[Items from a data source]

»»

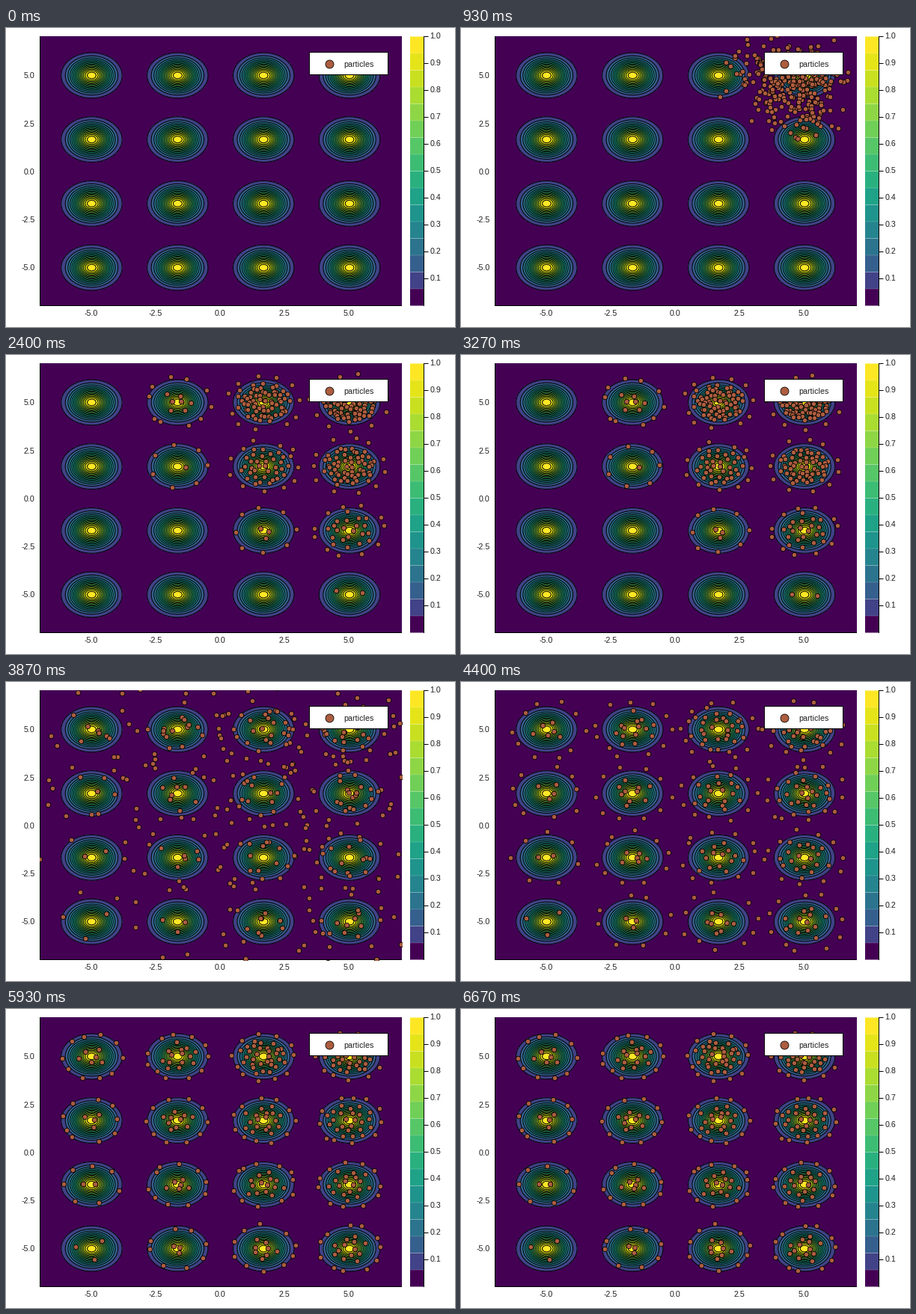
Recreate the animation shown at these times as a matplotlib script. Size 600 by 400 pixels, loop 6.74 s.

```python
import numpy as np
import matplotlib.pyplot as plt
from matplotlib.animation import FuncAnimation
from matplotlib.patches import Rectangle

plt.rcParams["path.snap"] = False

PX = 0.72                       # points per pixel at 100 dpi
LOOP, FRAMES = 6740, 101
LEFT, RIGHT, TOP, BOTTOM = 45.5, 528, 12, 372
FRAME = (45, 11), 484, 361      # corner, width and height of the plot area
BAR_LEFT, BAR_RIGHT, BAR_TOP, BAR_BOTTOM = 540, 558.5, 11.5, 371.5
BANDS = 16
SIGMA = 0.5

# Steps at which the two annealing cycles spread out and settle
SPREAD_1, RESET, SPREAD_2 = 21, 50, 56
START = np.array([5.2, 5.65])

# Particles per mode: columns from left to right, each from top to bottom
COUNTS_1 = [0, 0, 0, 0, 17, 8, 0, 0, 76, 46, 11, 0, 99, 68, 32, 2]
COUNTS_2 = [16, 13, 9, 3, 25, 20, 16, 11, 42, 29, 25, 18, 44, 35, 29, 24]
PHASES = np.radians([-3, 3, 33, 45, 30, 0, 7, 12, 2, 31, 3, 20, 12, 19, 2, 1])

rng = np.random.default_rng(4)
grid = np.linspace(-5, 5, 4)
modes = np.array([(x, y) for x in grid for y in grid[::-1]])


def to_px(x, y):
    return LEFT + (x + 7) * (RIGHT - LEFT) / 14, TOP + (7 - y) * (BOTTOM - TOP) / 14


def polar(r, a):
    return np.column_stack([r * np.cos(a), r * np.sin(a)])


def cluster(n, phase):
    """Offsets of n repelling particles: a loose outer ring and a denser core."""
    ring = round(11.5 * (1 - np.exp(-n / 9)))
    core = n - ring
    radius = 1.12 * (1 - np.exp(-n / 4)) + 0.002 * n
    angle = phase + 2 * np.pi * np.arange(ring) / max(ring, 1)
    outer = polar(radius * (1 + 0.04 * rng.standard_normal(ring)),
                  angle + 0.1 * rng.standard_normal(ring))
    i = np.arange(core)
    reach = min(0.19 * np.sqrt(core), 0.9)
    inner = polar(reach * ((i + 0.5) / max(core, 1)) ** 0.48, phase + 2.4 * i)
    return np.vstack([outer, inner + 0.05 * rng.standard_normal((core, 2))])


def flow_order(points):
    """Order by column, then downwards, so particles move to nearby modes."""
    cuts = np.cumsum(np.reshape(COUNTS_2, (4, 4)).sum(axis=1))[:-1]
    columns = np.split(np.argsort(points[:, 0]), cuts)
    return np.concatenate([c[np.argsort(-points[c, 1])] for c in columns])


def settled_state(counts):
    centers = np.repeat(modes, counts, axis=0)
    offsets = np.vstack([cluster(n, a) for n, a in zip(counts, PHASES)])
    order = flow_order(centers + offsets)
    return centers[order], offsets[order]


centers_1, offsets_1 = settled_state(COUNTS_1)
centers_2, offsets_2 = settled_state(COUNTS_2)
noise = np.clip(rng.standard_normal((len(centers_1), 2)), -2.2, 2.2)
distance = np.hypot(*(centers_1 - grid[2:].mean()).T)
lag = 0.01 * np.maximum(distance - 2.36, 0)[:, None] ** 2


def first_cycle(step):
    heat = np.exp(-(step - SPREAD_1) / 8)
    base = centers_1 + lag * heat ** 2 * (START - centers_1)
    return base + offsets_1 * (1.05 + 0.3 * heat) + 0.33 * heat ** 2 * noise


def second_cycle(step):
    heat = np.exp(-(step - SPREAD_2) / 9)
    return centers_2 + offsets_2 * (1 + 0.52 * heat) + 0.36 * heat ** 2 * noise


def positions(step):
    if step < SPREAD_1:
        u = step / SPREAD_1
        spread = (first_cycle(SPREAD_1) - START) * u ** 1.5
        return START + spread + (0.06 * (1 - u) + 0.45 * np.sin(np.pi * u)) * noise
    if step <= RESET:
        return first_cycle(step)
    if step < SPREAD_2:
        u = ((step - RESET) / (SPREAD_2 - RESET)) ** 0.8
        return (1 - u) * first_cycle(RESET) + u * second_cycle(SPREAD_2)
    return second_cycle(step)


fig = plt.figure(figsize=(6, 4), dpi=100, facecolor="white")
ax = fig.add_axes([0, 0, 1, 1])
ax.set(xlim=(0, 600), ylim=(400, 0))
ax.axis("off")


def label(x, y, text, ha="center"):
    ax.text(x, y, text, ha=ha, va="center", family="Liberation Sans",
            size=10.67 * PX, color="#202020", zorder=7)


def line(xs, ys, **style):
    ax.plot(xs, ys, **{"color": "black", "lw": PX, "zorder": 4, **style})


# Density of the Gaussian mixture
axis = np.linspace(-7, 7, 141)
gx, gy = np.meshgrid(axis, axis)
density = sum(np.exp(-((gx - x) ** 2 + (gy - y) ** 2) / (2 * SIGMA ** 2))
              for x, y in modes)
levels = np.linspace(0, 1, BANDS + 1)
colors = plt.get_cmap("viridis")((np.arange(BANDS) / (BANDS - 1)) ** 0.6)
px, py = to_px(gx, gy)
ax.add_patch(Rectangle(*FRAME, color=colors[0], lw=0))
ax.contourf(px, py, density, levels=np.append(levels[1:-1], 1.01),
            colors=colors[1:], zorder=2)
ax.contour(px, py, density, levels=levels[1:-1], colors="black",
           linewidths=PX, zorder=3)
line([45.5, 45.5, 528.5], [11.5, 371.5, 371.5])

for v in (-5.0, -2.5, 0.0, 2.5, 5.0):
    x, y = to_px(v, v)
    label(x - 1.2, 382.3, f"{v:.1f}")
    label(38.5, y + 0.8, f"{v:.1f}", ha="right")

# Colour bar
height = (BAR_BOTTOM - BAR_TOP) / BANDS
for i, color in enumerate(colors):
    y = BAR_BOTTOM - (i + 1) * height
    ax.add_patch(Rectangle((BAR_LEFT, y), BAR_RIGHT - BAR_LEFT, height, fc=color, lw=0))
    if i < BANDS - 1:
        line([BAR_LEFT, BAR_RIGHT], [y, y], color="white", alpha=0.25, lw=0.5)
line([BAR_RIGHT, BAR_RIGHT], [BAR_TOP, BAR_BOTTOM])
for v in np.arange(1, 11) / 10:
    y = BAR_BOTTOM - v * (BAR_BOTTOM - BAR_TOP)
    line([BAR_RIGHT, BAR_RIGHT + 5.5], [y, y])
    label(566.5, y, f"{v:.1f}", ha="left")

# Particles and legend
dot = dict(facecolor="#ad5d3f", edgecolor="black", linewidths=0.8 * PX)
particles = ax.scatter([], [], s=(6.4 * PX) ** 2, zorder=5, **dot)
particles.set_clip_path(Rectangle(*FRAME, transform=ax.transData))
ax.add_patch(Rectangle((405.5, 32.5), 105, 30, fc="white", ec="black", lw=PX, zorder=6))
ax.scatter([432], [48], s=(11 * PX) ** 2, zorder=7, **dot)
label(451.4, 48.5, "particles", ha="left")


def update(frame):
    step = max(frame - 2, 0)
    particles.set_offsets(np.column_stack(to_px(*positions(step).T)))
    return particles,


anim = FuncAnimation(fig, update, frames=FRAMES, interval=LOOP / FRAMES,
                     repeat=True, repeat_delay=0, blit=False)
plt.show()
```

««

_Task_. The word "heat" appears in some lines above. Return every one of those lines.

_Answer space_.
    heat = np.exp(-(step - SPREAD_1) / 8)
    base = centers_1 + lag * heat ** 2 * (START - centers_1)
    return base + offsets_1 * (1.05 + 0.3 * heat) + 0.33 * heat ** 2 * noise
    heat = np.exp(-(step - SPREAD_2) / 9)
    return centers_2 + offsets_2 * (1 + 0.52 * heat) + 0.36 * heat ** 2 * noise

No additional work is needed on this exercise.